Sunday, 2 October 2011

Both Ways is the Only Way I Want It by Maile Meloy

I was watching this arts show, last year or the year before, The View, which ought to be called The Dim View because nobody ever likes anything much. Then a terrible and unprecedented thing happened; one after the other they agreed that Maile Meloy's Both Ways is the Only Way I Want It was just very good. This is to be read. And they were right. There's that clear and distinct prose that allows the occasional unstressed effect to drop you through the story levels like a fast lift. In Travis. B. Chet Moran who through a touch of polio and horse wrangling accidents has a limp.

His father drove him to Great Falls, where the doctors put a steel rod in his good leg from hip to knee. From then on, he walked as though he were turning to himself to ask a question.

His gait is almost a mirror of his mind. He has got into the way of taking on winter ranch minding jobs in Montana which he likes but he senses that he is getting too solitary.

He got afraid of himself that winter; he sensed something dangerous that would break free if he kept so much alone.

For a while he takes an office job in Billings but he realizes that his hip is not up to all that sitting around so again he takes a winter feeding job.

He made it through Christmas, with packages and letters from his mother, but in January he got afraid of himself again. The fear was not particular. It began as a buzzing feeling around his spine, a restlessness without a specific aim.

He's about 21, too young to be talking to his horse so he goes into town and cruises around for some pinochle action or something. There are lights on at the school and people going in so he joins them. He signs up for a class on school law. Beth Travis a young lawyer is giving the class.

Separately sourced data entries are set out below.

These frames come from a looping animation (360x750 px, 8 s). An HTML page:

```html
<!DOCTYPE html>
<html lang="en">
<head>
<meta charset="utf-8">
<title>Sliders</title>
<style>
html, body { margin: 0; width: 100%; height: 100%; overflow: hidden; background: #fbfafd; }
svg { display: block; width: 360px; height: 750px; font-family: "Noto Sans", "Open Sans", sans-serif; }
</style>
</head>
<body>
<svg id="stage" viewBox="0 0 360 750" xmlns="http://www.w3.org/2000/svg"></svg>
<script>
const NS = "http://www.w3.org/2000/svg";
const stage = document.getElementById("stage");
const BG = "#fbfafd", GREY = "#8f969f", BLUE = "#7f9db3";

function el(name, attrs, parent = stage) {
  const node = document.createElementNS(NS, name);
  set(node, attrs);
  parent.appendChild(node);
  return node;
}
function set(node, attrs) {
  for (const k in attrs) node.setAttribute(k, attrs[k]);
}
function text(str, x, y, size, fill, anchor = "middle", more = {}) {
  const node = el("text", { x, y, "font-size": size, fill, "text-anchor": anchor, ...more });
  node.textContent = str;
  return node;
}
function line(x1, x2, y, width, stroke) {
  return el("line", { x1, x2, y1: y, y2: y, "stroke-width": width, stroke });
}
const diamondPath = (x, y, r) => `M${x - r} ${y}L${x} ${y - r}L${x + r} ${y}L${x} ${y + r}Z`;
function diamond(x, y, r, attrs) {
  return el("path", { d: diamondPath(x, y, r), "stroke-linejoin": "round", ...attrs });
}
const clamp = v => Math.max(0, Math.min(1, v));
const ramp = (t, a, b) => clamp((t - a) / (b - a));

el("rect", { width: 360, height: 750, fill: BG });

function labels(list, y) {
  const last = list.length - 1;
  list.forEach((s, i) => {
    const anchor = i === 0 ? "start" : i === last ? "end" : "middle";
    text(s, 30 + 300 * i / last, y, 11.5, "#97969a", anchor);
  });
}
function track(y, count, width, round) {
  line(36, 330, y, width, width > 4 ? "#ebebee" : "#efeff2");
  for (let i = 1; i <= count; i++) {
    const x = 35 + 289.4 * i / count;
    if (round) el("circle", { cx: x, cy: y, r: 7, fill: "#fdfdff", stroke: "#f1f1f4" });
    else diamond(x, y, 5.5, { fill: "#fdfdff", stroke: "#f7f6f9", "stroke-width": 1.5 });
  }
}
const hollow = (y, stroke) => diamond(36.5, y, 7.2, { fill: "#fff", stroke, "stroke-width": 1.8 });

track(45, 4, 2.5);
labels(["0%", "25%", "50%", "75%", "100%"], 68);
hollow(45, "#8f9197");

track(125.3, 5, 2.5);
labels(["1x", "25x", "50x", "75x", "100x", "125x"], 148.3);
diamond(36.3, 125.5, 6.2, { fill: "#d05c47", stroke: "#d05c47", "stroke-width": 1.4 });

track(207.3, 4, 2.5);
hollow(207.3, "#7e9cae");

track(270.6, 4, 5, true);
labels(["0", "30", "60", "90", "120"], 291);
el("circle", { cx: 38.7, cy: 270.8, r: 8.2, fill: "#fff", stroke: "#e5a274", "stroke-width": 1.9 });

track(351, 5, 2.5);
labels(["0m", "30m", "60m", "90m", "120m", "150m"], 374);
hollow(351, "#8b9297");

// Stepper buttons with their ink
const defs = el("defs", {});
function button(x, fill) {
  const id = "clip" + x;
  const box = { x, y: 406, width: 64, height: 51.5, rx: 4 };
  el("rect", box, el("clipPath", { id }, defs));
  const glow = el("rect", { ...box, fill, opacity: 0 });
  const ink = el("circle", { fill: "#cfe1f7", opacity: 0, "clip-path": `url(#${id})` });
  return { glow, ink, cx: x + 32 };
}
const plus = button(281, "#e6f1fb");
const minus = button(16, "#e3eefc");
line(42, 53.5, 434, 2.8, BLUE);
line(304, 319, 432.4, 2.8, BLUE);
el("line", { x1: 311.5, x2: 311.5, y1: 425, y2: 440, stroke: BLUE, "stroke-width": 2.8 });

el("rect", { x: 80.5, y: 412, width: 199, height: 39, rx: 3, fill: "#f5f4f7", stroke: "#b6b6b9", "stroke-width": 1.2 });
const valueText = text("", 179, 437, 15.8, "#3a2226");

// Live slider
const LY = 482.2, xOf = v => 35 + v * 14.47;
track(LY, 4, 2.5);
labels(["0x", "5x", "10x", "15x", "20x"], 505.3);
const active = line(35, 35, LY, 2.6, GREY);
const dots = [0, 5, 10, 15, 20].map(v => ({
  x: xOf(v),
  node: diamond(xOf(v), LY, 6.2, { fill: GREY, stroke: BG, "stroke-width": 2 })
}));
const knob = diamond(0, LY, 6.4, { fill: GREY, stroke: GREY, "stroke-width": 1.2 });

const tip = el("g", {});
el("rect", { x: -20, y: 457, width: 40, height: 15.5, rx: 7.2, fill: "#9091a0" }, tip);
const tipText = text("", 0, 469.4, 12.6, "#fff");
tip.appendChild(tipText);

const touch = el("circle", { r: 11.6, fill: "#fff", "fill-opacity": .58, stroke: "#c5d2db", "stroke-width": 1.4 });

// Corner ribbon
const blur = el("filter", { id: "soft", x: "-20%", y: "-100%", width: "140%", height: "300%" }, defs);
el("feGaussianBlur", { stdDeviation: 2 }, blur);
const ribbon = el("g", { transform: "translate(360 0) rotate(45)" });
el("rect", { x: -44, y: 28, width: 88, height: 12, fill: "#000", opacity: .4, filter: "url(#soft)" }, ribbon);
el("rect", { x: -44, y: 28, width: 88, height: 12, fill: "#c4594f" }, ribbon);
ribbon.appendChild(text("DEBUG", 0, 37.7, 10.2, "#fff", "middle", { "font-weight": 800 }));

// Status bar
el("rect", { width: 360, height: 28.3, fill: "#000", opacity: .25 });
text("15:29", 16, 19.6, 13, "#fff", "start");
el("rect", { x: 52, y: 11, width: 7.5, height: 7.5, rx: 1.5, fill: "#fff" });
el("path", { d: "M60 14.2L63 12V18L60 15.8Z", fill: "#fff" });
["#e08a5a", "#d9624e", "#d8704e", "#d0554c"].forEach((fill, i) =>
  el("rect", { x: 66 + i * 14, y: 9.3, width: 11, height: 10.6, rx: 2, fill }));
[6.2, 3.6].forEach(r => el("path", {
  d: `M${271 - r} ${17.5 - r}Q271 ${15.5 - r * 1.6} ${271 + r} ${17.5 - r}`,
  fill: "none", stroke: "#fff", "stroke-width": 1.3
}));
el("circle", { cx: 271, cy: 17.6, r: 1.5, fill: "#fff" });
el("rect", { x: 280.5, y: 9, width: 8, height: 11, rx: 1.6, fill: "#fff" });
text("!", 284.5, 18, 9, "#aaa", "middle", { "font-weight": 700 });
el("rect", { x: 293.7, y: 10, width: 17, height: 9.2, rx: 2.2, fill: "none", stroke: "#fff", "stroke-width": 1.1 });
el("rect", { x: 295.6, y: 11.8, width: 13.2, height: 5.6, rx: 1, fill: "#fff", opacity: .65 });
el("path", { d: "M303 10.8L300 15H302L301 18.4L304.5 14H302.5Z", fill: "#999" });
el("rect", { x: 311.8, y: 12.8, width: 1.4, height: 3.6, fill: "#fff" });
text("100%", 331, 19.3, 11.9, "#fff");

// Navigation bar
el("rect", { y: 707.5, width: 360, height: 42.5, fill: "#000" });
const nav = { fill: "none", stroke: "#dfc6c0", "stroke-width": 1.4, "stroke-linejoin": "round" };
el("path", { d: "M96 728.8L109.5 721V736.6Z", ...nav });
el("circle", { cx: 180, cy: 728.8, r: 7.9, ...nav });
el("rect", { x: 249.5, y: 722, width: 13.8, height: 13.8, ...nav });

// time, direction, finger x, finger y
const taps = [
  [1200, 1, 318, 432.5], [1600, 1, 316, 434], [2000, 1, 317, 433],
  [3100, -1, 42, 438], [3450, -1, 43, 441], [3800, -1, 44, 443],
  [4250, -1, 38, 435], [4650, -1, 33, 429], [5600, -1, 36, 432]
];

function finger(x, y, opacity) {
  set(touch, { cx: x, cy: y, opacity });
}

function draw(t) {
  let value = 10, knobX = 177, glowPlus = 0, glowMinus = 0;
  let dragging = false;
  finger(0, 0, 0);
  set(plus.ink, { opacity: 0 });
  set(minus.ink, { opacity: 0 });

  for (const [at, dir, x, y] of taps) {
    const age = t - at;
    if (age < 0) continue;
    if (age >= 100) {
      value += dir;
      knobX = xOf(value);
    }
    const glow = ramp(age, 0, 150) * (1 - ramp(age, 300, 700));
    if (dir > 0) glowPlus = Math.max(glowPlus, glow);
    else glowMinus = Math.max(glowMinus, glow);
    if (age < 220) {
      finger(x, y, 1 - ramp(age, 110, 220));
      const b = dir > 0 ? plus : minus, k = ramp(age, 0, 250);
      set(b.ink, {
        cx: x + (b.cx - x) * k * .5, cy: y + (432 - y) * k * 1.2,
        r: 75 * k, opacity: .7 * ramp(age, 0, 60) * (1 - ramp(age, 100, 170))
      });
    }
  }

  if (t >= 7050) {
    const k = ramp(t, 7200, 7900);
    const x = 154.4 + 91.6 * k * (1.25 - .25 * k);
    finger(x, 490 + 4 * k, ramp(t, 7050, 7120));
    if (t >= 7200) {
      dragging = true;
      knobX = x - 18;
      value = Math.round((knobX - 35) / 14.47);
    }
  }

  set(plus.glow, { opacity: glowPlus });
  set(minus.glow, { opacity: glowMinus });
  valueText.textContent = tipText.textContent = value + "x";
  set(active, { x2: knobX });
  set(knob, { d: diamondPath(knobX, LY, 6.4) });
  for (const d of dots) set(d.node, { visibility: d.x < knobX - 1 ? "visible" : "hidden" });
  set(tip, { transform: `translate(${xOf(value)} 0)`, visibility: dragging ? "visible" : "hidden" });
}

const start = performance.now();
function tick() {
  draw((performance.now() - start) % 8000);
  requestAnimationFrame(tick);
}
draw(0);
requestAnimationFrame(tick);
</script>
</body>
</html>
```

He talks to her after the class and thus a sort of relationship begins which is complicated by the fact that she has to drive back to the town where she has her day job, a nine and one half hour trip.

He wondered how he might court a girl who was older, and a lawyer, a girl who lived clear across the state and couldn't think about anything but that distance. He felt a strange sensation in his chest, but it wasn't the restlessness he had felt before.

Maloy has the ability to get into the mind of the young man. She's a friendly anima. Travis. B. goes on to its denouement with that accumulation of detail that builds a believable world.

Only a couple of the stories in the collection of 11 drop below a very high standard. If you like the short story form especially the American short story where they do what Ernie said they should, leave something out that only the author knows is left out, this is a treat.

No comments: